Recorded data
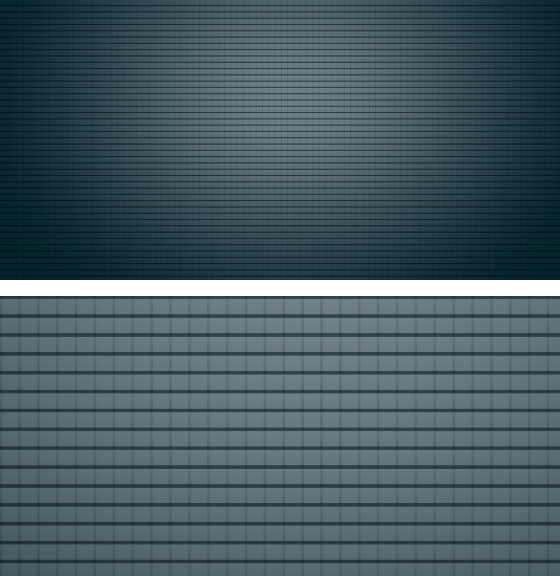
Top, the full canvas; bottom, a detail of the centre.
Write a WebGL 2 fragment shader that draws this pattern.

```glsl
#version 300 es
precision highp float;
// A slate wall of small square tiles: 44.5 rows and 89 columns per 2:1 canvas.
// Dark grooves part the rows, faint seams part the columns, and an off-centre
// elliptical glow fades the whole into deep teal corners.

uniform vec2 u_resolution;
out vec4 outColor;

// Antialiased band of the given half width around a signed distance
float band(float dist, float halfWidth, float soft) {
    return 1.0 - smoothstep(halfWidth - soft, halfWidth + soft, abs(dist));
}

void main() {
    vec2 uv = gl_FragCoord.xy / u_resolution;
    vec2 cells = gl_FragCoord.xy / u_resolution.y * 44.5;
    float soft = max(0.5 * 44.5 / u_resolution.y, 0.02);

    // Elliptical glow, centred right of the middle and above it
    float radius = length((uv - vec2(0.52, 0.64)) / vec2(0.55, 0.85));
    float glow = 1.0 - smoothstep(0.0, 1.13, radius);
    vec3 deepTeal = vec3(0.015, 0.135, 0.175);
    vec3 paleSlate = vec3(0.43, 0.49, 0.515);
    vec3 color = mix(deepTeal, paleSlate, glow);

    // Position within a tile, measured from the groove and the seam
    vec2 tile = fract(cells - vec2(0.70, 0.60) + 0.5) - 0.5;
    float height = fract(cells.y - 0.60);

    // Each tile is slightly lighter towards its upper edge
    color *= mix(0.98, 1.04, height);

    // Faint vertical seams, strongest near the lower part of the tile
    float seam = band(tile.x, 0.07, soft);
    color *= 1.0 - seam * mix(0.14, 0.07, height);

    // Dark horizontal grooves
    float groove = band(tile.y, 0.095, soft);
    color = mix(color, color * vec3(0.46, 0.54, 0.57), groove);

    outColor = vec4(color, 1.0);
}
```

---

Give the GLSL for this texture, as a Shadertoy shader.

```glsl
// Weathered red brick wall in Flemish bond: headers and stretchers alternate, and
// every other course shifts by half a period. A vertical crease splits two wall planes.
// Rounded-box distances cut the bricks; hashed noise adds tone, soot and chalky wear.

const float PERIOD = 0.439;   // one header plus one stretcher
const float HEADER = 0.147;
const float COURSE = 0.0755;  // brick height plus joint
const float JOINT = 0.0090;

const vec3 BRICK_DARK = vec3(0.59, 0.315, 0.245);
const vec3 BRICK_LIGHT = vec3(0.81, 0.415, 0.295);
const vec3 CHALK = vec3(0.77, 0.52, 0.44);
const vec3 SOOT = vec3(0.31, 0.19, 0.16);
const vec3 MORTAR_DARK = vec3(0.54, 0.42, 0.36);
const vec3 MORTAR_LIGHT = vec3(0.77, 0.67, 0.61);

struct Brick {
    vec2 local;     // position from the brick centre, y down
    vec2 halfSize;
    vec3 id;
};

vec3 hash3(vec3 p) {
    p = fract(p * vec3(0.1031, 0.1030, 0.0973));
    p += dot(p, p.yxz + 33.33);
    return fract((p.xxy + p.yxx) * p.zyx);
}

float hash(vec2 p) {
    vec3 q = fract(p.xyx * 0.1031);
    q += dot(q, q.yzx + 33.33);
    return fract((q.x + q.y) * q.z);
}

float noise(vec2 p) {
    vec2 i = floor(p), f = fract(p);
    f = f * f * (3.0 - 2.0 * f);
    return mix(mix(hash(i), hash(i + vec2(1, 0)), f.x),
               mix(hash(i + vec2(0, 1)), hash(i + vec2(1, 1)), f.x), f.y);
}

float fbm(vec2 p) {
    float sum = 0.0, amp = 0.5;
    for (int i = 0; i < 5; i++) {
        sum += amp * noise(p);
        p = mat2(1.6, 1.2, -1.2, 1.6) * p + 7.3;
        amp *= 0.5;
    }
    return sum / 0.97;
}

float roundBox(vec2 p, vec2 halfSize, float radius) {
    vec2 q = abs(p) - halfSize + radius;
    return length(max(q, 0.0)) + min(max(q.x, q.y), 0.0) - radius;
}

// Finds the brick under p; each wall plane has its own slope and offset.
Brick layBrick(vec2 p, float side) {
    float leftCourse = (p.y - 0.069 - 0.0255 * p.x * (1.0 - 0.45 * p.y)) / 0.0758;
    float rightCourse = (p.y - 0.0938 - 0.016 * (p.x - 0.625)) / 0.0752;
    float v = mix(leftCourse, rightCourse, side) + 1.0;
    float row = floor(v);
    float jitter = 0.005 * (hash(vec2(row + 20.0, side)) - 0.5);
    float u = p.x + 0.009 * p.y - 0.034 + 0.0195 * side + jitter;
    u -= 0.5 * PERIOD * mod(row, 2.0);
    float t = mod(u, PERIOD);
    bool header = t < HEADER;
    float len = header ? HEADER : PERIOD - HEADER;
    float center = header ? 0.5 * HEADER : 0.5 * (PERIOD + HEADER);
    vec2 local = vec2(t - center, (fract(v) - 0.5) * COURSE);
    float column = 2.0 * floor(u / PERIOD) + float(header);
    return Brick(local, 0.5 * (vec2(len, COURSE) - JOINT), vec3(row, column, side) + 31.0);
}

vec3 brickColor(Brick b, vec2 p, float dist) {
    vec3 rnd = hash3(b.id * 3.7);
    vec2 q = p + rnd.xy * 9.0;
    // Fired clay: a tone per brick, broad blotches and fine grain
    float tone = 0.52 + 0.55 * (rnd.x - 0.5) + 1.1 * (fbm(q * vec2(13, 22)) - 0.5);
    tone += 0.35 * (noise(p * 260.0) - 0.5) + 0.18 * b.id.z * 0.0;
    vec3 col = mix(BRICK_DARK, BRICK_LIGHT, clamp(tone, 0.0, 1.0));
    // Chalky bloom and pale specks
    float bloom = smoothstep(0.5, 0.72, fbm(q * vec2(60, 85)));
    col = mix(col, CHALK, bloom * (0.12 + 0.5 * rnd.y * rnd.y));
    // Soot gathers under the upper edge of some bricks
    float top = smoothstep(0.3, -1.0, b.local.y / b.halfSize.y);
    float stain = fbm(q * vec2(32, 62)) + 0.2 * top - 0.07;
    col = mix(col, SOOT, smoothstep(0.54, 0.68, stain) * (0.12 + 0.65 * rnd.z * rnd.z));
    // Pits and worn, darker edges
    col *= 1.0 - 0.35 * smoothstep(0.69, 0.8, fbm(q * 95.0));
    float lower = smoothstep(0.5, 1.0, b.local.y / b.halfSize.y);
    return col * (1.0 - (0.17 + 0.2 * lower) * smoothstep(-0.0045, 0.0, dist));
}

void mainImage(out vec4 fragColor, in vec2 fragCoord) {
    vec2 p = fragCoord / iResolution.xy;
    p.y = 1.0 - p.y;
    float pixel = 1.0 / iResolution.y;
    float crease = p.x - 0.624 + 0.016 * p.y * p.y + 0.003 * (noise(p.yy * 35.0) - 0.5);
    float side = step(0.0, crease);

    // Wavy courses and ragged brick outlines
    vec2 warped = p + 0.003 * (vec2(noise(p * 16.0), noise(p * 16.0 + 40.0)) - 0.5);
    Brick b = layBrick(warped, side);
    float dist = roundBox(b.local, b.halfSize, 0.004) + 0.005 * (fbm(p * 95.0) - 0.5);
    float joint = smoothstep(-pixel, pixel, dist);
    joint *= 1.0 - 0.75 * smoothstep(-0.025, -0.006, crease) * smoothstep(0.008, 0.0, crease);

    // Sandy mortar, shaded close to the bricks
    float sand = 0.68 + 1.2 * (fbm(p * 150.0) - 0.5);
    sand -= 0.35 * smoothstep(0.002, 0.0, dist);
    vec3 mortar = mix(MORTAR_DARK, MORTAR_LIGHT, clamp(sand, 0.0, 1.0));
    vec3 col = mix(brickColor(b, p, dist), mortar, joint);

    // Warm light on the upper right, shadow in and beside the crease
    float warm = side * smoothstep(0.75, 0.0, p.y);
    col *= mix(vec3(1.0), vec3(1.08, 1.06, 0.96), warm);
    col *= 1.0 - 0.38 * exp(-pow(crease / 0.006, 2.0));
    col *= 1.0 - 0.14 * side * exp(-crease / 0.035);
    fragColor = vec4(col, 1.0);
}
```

● **What you will do**
Within the records above, determine the number of lines that hold the word "fract" and return only that value.

● **Exercise solution**
8